|Fri, Oct 20, 2017 02:55 PM
|Wednesday, March 8, 2017 issue
Jackson dishes on behind-the- scenes events in earlier movies
by Jill Jackson
01/18/2008 - HOLLYWOOD ... In my younger days when I was a columnist playing at being an "actress," Ross Hunter cast me in the role of the policewoman in charge of Lana Turner in "Madam X." The film has had quite a run. It's still on somewhere, sometime. My residuals are down to, like, $28. However, what went on behind the scenes would make an ever better film.
You would have thought I was one of the leading players, not one who just held on to Lana and said not one word throughout the entire film. First I had to go to Western Costume to be fitted for a uniform. That done, my hair was trimmed a la a police matron's — short. Then I was given my own little dressing room in the back of the set, along with Lana's, Constance Bennett's and John Forsythe's.

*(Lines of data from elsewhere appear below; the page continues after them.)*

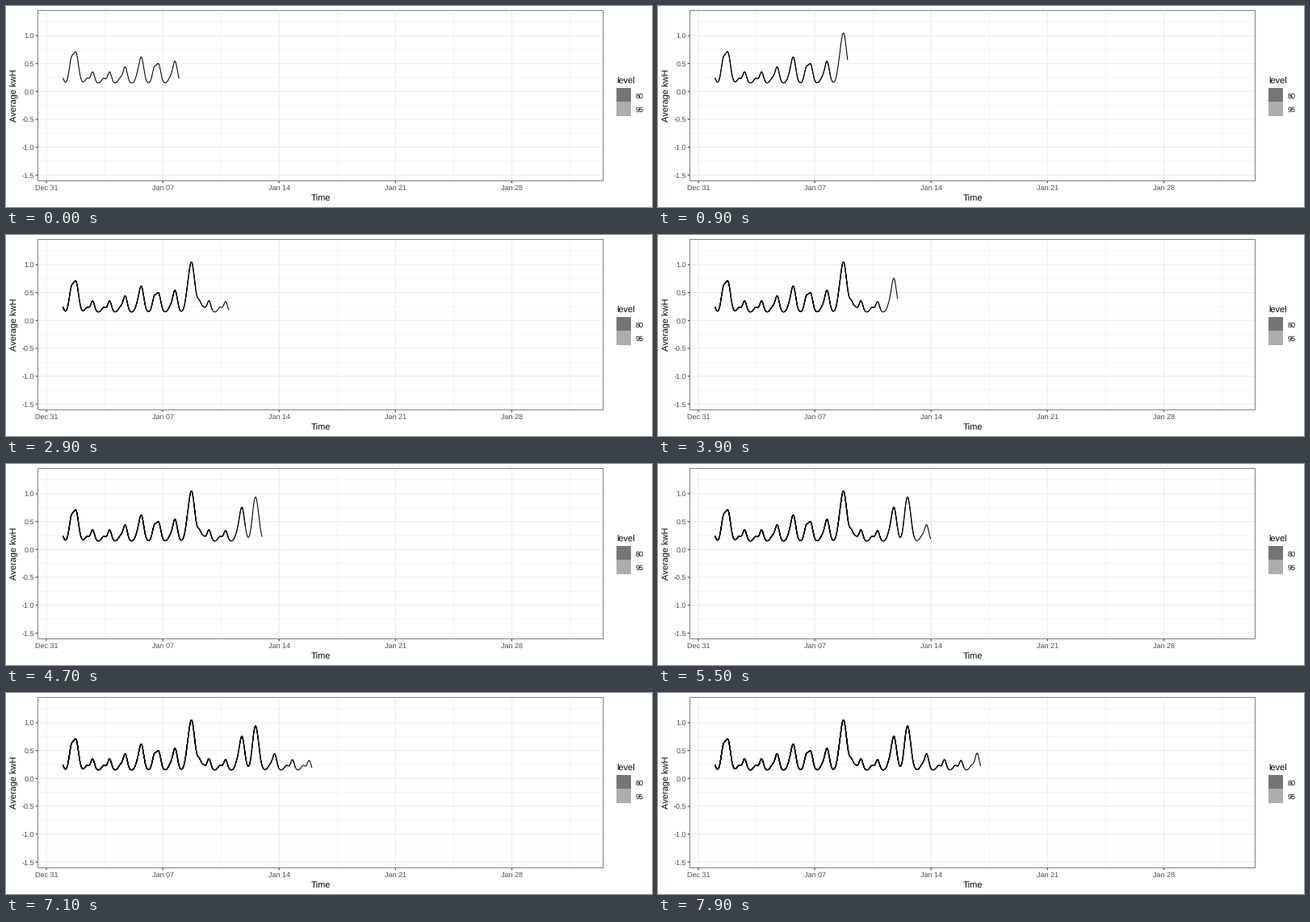
These frames come from a looping animation (800 px wide and 250 px high, 8000 ms). A matplotlib script:

```python
import numpy as np
import matplotlib.pyplot as plt
from matplotlib.animation import FuncAnimation
from matplotlib.patches import Rectangle

plt.rcParams["font.family"] = "Liberation Sans"
plt.rcParams["text.hinting"] = "none"
plt.rcParams["text.hinting_factor"] = 1

W, H, DPI = 800, 250, 100
PT = 72 / DPI                      # points per pixel
LEFT, RIGHT, TOP, BOTTOM = 39.5, 739.5, 5.5, 217.5
X0, DAY = 70.6, 20.585             # first reading, pixels per day
WEEK = 7 * DAY
HALF_HOURS = 48
FIRST = 7                          # days known at the start
STEP, LOOP = 100, 8000
BASE = 96                          # night-time load, in pixels from the top

# Peaks of demand: time in days, height in pixels
PEAKS = [(-0.1, 10), (0.5, 20), (0.78, 37), (1.78, 14), (2.8, 14),
         (3.74, 20), (4.71, 32), (5.5, 12), (5.75, 23), (6.74, 27),
         (7.73, 62), (8.2, 11), (8.78, 14), (9.78, 13), (10.76, 42),
         (11.6, 52), (12.73, 20), (13.8, 13), (14.8, 12), (15.77, 21)]

# Upper and lower reach of each day's forecast band
BANDS = [(60, 98), (55, 206), (66, 100), (16, 206), (26, 93),
         (50, 106), (61, 100), (34, 186), (70, 100)]


def bump(t, center, width):
    return np.exp(-0.5 * ((t - center) / width) ** 2)


def load(t):
    """Small daily midday rise plus peaks; higher peaks last longer."""
    rise = 6 * bump(t % 1, 0.45, 0.12)
    for when, height in PEAKS:
        rise = rise + height * bump(t, when, 0.09 + 0.0017 * height)
    return BASE - rise


def times(first, last):
    return np.arange(first * HALF_HOURS, last * HALF_HOURS) / HALF_HOURS


def forecast(day, top, bottom):
    """Mean and 95 % half-width over one day."""
    days = times(day, day + 1)
    t = days - day
    span = bottom - top
    if span > 100:
        start = load(day)
        mean = start + ((top + bottom) / 2 - start) * t
        half = span / 2 * t
    else:
        h = 0.16 * span
        low, high = bottom - 0.6 * h, top + 0.88 * h
        mean = low + (high - low) * bump(t, 0.75, 0.2)
        half = h * (0.5 + 0.5 * t)
    return X0 + DAY * days, mean, half


fig = plt.figure(figsize=(W / DPI, H / DPI), dpi=DPI, facecolor="white")
ax = fig.add_axes([0, 0, 1, 1])
ax.set_xlim(0, W)
ax.set_ylim(H, 0)
ax.axis("off")


def segment(x, y, color, width=1.07, z=2):
    ax.plot(x, y, color=color, lw=width * PT, zorder=z,
            solid_capstyle="butt", snap=False)


def label(x, y, text, size=8.8, color="#4d4d4d", **kw):
    ax.text(x, y, text, fontsize=size * PT, color=color, va="baseline", **kw)


def y_px(value):
    return 106.3 - 69.3 * value


# Grid, axes and labels
for v in np.arange(-1.25, 1.3, 0.5):
    segment([LEFT, RIGHT], [y_px(v)] * 2, "#ebebeb", 0.53, 1)
for v in np.arange(-1.5, 1.1, 0.5):
    y = y_px(v)
    segment([LEFT, RIGHT], [y, y], "#ebebeb")
    segment([LEFT - 2.75, LEFT], [y, y], "#333333")
    label(34.8, y + 3.2, f"{v:.1f}", ha="right")
for k, date in enumerate(["Dec 31", "Jan 07", "Jan 14", "Jan 21", "Jan 28"]):
    x = X0 + DAY * (7 * k - 1)
    segment([x + WEEK / 2] * 2, [TOP, BOTTOM], "#ebebeb", 0.53, 1)
    segment([x, x], [TOP, BOTTOM], "#ebebeb")
    segment([x, x], [BOTTOM, BOTTOM + 2.75], "#333333")
    label(x, 229.3, date, ha="center")
ax.add_patch(Rectangle((LEFT, TOP), RIGHT - LEFT, BOTTOM - TOP, fill=False,
                       ec="#7f7f7f", lw=PT, zorder=9, snap=False))
label(389.7, 242.5, "Time", 11, "black", ha="center")
label(14, 111.3, "Average kwH", 11, "black", rotation=90,
      rotation_mode="anchor", ha="center")

# Legend
label(756.5, 96.4, "level", 11, "black")
for y, level, shade in [(102, "80", "#757575"), (119, "95", "#adadad")]:
    ax.add_patch(Rectangle((756, y), 18, 17 + (level == "95"), fc=shade, lw=0))
    label(779.4, y + 12.8, level, color="black")

# Each step draws the whole history again, so older parts grow heavier
histories, forecasts = [], []
for n in range(FIRST, FIRST + len(BANDS) + 1):
    t = times(0, n)
    line, = ax.plot(X0 + DAY * t, load(t), color="black", lw=1.07 * PT,
                    zorder=5, solid_capstyle="butt", solid_joinstyle="round")
    histories.append(line)
for k, (top, bottom) in enumerate(BANDS):
    x, mean, half = forecast(FIRST + k, top, bottom)
    inner = half * 1.2816 / 1.96
    forecasts.append([
        ax.fill_between(x, mean - half, mean + half, color="#b8a8ff",
                        lw=0, zorder=3),
        ax.fill_between(x, mean - inner, mean + inner, color="#806fff",
                        lw=0, zorder=3.1),
        ax.plot(x, mean, color="blue", lw=1.07 * PT, zorder=4,
                solid_capstyle="butt")[0],
    ])

# Forecast and observation take turns
CHANGES = [*range(400, 3901, 500), *range(4300, 7901, 400)]


def update(frame):
    phase = sum(frame * STEP >= t for t in CHANGES)
    known, pending = divmod(phase, 2)
    for k, line in enumerate(histories):
        line.set_visible(k <= known)
    for k, parts in enumerate(forecasts):
        for part in parts:
            part.set_visible(bool(pending) and k == known)
    return []


anim = FuncAnimation(fig, update, frames=LOOP // STEP, interval=STEP,
                     repeat=True, repeat_delay=0, blit=False)
plt.show()
```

Then the best part: I was given a gun belt and a gun — a tiny snub-nosed .38. Unloaded, of course. BUT would you believe? There was a person hired just to hand me that gun in the morning. Take it at noon when we broke for lunch. Give it back to me when we returned, and then take it again when we closed down for the day. This went on for a week.
But that's not all. Lana and Constance were feuding because Lana felt Constance was getting a fancier wardrobe, and they weren't speaking. One would poke her head out of her dressing room, and if the other was sitting out on the set, she would poke her head in and stay in.
It even got so bad that when Constance would have her close-ups and Lana was supposed to feed her lines, Lana wouldn't do it. Sooo, guess who got to read the lines while the camera was on Constance? That's right, you guessed it. The film finally wrapped without bloodshed, and is one of the most replayed films of all time. What went on in the making could well have been made into another film. Quelle experience!
Ross also cast me in a small role in "Tammy and the Doctor." I was a scrub nurse in the operating room, completely covered with face mask, hair wrapped in a cap, rubber gloves and a long green gown. There was nothing of me out except my eyes. All I had to do in this one was hand a few instruments to a doctor. When shooting stopped at noon, and my scene was over, I went to the dressing room, changed back into my clothes and was headed off the lot when an assistant director came charging after me screaming: "You're not through. Now we shoot from another angle." Sooo, back I went. We shot from the "other angle," and I was finished.
At least when I see myself in this one I haven't changed a bit. That's because you can't see any of me. I might add that I also was a columnist then, and even though my career as an actress in the movies wasn't soaring, I was getting some mighty good stories.
Then there was "Airport." I was one of the passengers on the plane. Also in that one to write a story about the making. We worked six weeks. From 6 a.m. until 6 p.m. Just seated in the plane and reacting to all the goings-on. I was a couple of seats ahead of Helen Hayes, who was so wonderful and won a supporting Oscar for her role as little old Miss Ada Quonset. I've seen the film at least 10 times in reruns, and I've yet to find me. However, I do also still receive residuals from that one. About $22 with every showing.
Such was my life as a movie actress. Better to stick to column writing.
(c) 2008 King Features Synd., Inc.